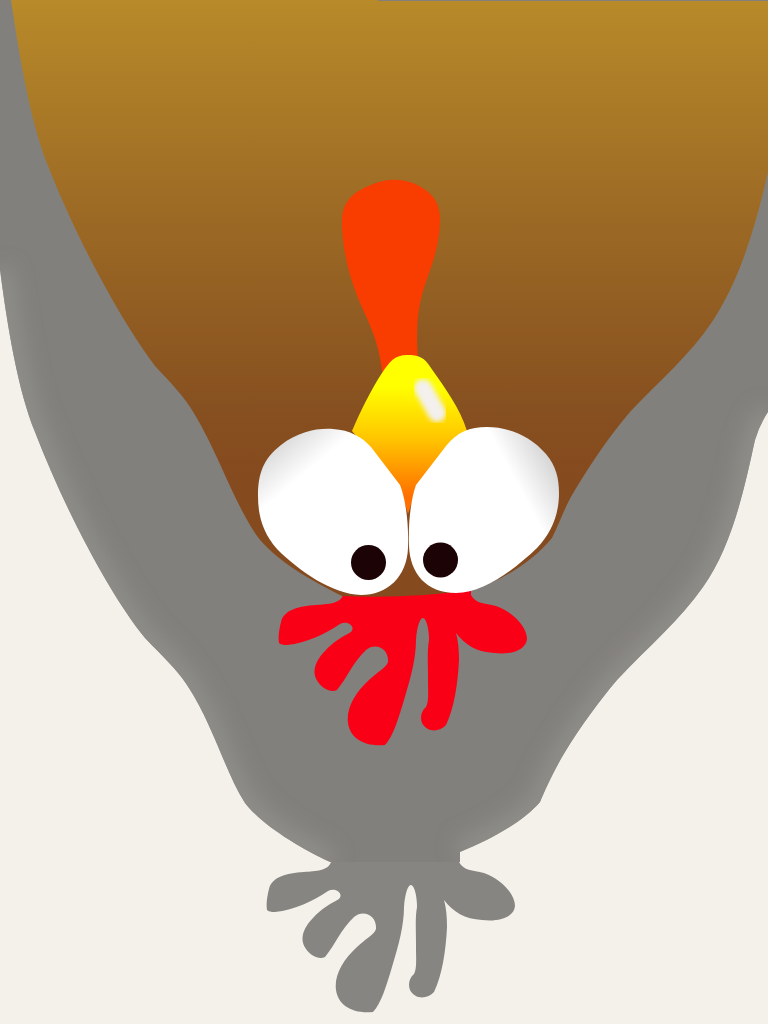
<!DOCTYPE html>
<html lang="en">
<head>
<meta charset="utf-8">
<title>Upside-down hen</title>
<style>
:root {
  --paper: #f4f1ea;
  --shadow: #82807c;
  --shadow-edge: #908f8a;
  --feather-top: #b88a29;
  --feather-mid: #9f6d25;
  --feather-low: #854a1e;
  --wattle: #f93c00;
  --comb: #fa0016;
  --beak-tip: #ffff00;
  --beak-mid: #ffc800;
  --beak-base: #ff7000;
  --shine: #f3f0ee;
  --eye: #ffffff;
  --eye-shade: #d2d2d2;
  --pupil: #1c0306;
}
html, body { margin: 0; background: var(--paper); overflow: hidden; }
svg { display: block; width: 768px; height: 1024px; }
.paper { fill: var(--paper); }
.shadow { fill: var(--shadow); }
.shadow-edge { fill: none; stroke: var(--shadow-edge); stroke-width: 22; }
.wattle { fill: var(--wattle); }
.comb { fill: var(--comb); }
.comb-shadow { fill: #878581; }
.shine { stroke: var(--shine); stroke-width: 18; stroke-linecap: round; }
.pupil { fill: var(--pupil); }
</style>
</head>
<body>
<svg viewBox="0 0 768 1024" role="img" aria-label="Cartoon hen hanging upside down with a grey shadow behind it">
  <defs>
    <linearGradient id="feathers" gradientUnits="userSpaceOnUse" x1="0" y1="0" x2="0" y2="480">
      <stop offset="0" stop-color="var(--feather-top)"/>
      <stop offset=".4" stop-color="var(--feather-mid)"/>
      <stop offset=".85" stop-color="#875020"/>
      <stop offset="1" stop-color="var(--feather-low)"/>
    </linearGradient>
    <linearGradient id="beak" gradientUnits="userSpaceOnUse" x1="0" y1="355" x2="0" y2="512">
      <stop offset=".2" stop-color="var(--beak-tip)"/>
      <stop offset=".52" stop-color="var(--beak-mid)"/>
      <stop offset=".9" stop-color="var(--beak-base)"/>
    </linearGradient>
    <linearGradient id="eye-left" gradientUnits="userSpaceOnUse" x1="272" y1="436" x2="304" y2="474">
      <stop offset="0" stop-color="var(--eye-shade)"/>
      <stop offset="1" stop-color="var(--eye)"/>
    </linearGradient>
    <linearGradient id="eye-right" gradientUnits="userSpaceOnUse" x1="562" y1="452" x2="514" y2="478">
      <stop offset="0" stop-color="#c8c8c8"/>
      <stop offset="1" stop-color="var(--eye)"/>
    </linearGradient>
    <filter id="soft" x="-20%" y="-20%" width="140%" height="140%"><feGaussianBlur stdDeviation="10"/></filter>
    <filter id="glow" x="-60%" y="-40%" width="220%" height="180%"><feGaussianBlur stdDeviation="2.5"/></filter>
    <path id="shadow-shape" d="M0 0V270C8 330 18 390 35 432C65 510 110 595 145 638C163 657 175 667 187 685C214 726 225 772 245 803C262 825 300 848 330 862H460V852C490 840 523 822 540 802C546 788 553 772 565 752C580 727 600 700 617 680C650 645 680 620 703 587C733 545 745 485 755 440Q760 424 768 412V0Z"/>
    <clipPath id="shadow-clip"><use href="#shadow-shape"/></clipPath>
    <path id="comb-shape" d="M343 595C340 604 328 604 316 605C298 606 284 610 281 622C279 630 278 637 279 643Q281 645 287 645C307 643 325 634 340 624C348 620 356 627 351 632C342 637 333 642 325 651C315 661 311 673 318 682C323 689 331 693 337 690C347 678 353 662 366 650C376 642 389 649 388 662C386 668 377 672 369 680C355 693 346 708 348 723C350 738 364 747 385 745C393 737 399 717 404 700C411 677 416 658 416 640C417 626 420 618 423 618C427 619 429 631 429 640C427 651 428 664 428 678C428 693 429 701 426 707C421 711 420 718 422 723C427 733 440 732 446 725C454 709 458 683 459 660Q459 643 456 633C465 645 477 652 494 653C512 655 526 650 527 639C527 628 515 613 496 606C484 603 476 604 471 595V585H343Z"/>
  </defs>

  <rect class="paper" width="768" height="1024"/>

  <g id="cast-shadow">
    <use class="comb-shadow" href="#comb-shape" x="-12" y="267"/>
    <use class="shadow" href="#shadow-shape"/>
    <g clip-path="url(#shadow-clip)">
      <path class="shadow-edge" filter="url(#soft)" d="M0 270C8 330 18 390 35 432C65 510 110 595 145 638C163 657 175 667 187 685C214 726 225 772 245 803C262 825 300 848 330 862M460 852C490 840 523 822 540 802C546 788 553 772 565 752C580 727 600 700 617 680C650 645 680 620 703 587C733 545 745 485 755 440L768 412"/>
    </g>
  </g>

  <g id="hen">
    <use class="comb" href="#comb-shape"/>
    <path id="body" fill="url(#feathers)" d="M11 0C20 60 30 120 48 166C76 237 119 318 155 366C170 382 184 396 195 415C220 457 233 501 257 536C275 560 310 580 342 596Q408 599 471 590C502 581 532 562 552 538C560 522 565 506 575 490C590 465 610 435 630 412C660 380 690 355 712 322C740 280 756 225 768 172V1H378V0Z"/>
    <path class="wattle" d="M382 372C379 340 368 322 358 298C348 273 342 247 342 221C342 198 358 189 379 182Q396 177 413 183C431 191 440 201 440 219C440 242 434 259 427 279C420 298 415 319 418 360L400 380Z"/>
    <path id="beak-shape" fill="url(#beak)" d="M352 431C360 412 372 388 382 373C390 361 395 355 407 355C419 355 424 357 431 368C445 388 460 408 467 431L416 490L408 514L400 488Z"/>
    <path class="shine" filter="url(#glow)" d="M423 388L437 413"/>
    <g id="eyes">
      <path fill="url(#eye-left)" d="M258 496C258 474 263 459 281 445C298 432 316 428 333 429C350 430 362 437 371 447L400 485C405 497 409 521 408 548C407 577 387 595 361 595C332 594 299 571 277 549C263 533 258 516 258 496Z"/>
      <path fill="url(#eye-right)" d="M409 546C408 522 411 499 416 485L446 446C457 432 470 427 487 427C507 427 530 435 546 454C556 466 559 478 559 493C559 514 552 532 537 548C515 569 484 593 456 593C426 593 410 573 409 546Z"/>
      <circle class="pupil" cx="368.5" cy="562.5" r="17.5"/>
      <circle class="pupil" cx="440.5" cy="560" r="17.5"/>
    </g>
  </g>
</svg>
</body>
</html>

──────────

* **Task statement**
Go through the data above and copy each line in which "html" appears.

* **Answer box**
<!DOCTYPE html>
<html lang="en">
html, body { margin: 0; background: var(--paper); overflow: hidden; }
</html>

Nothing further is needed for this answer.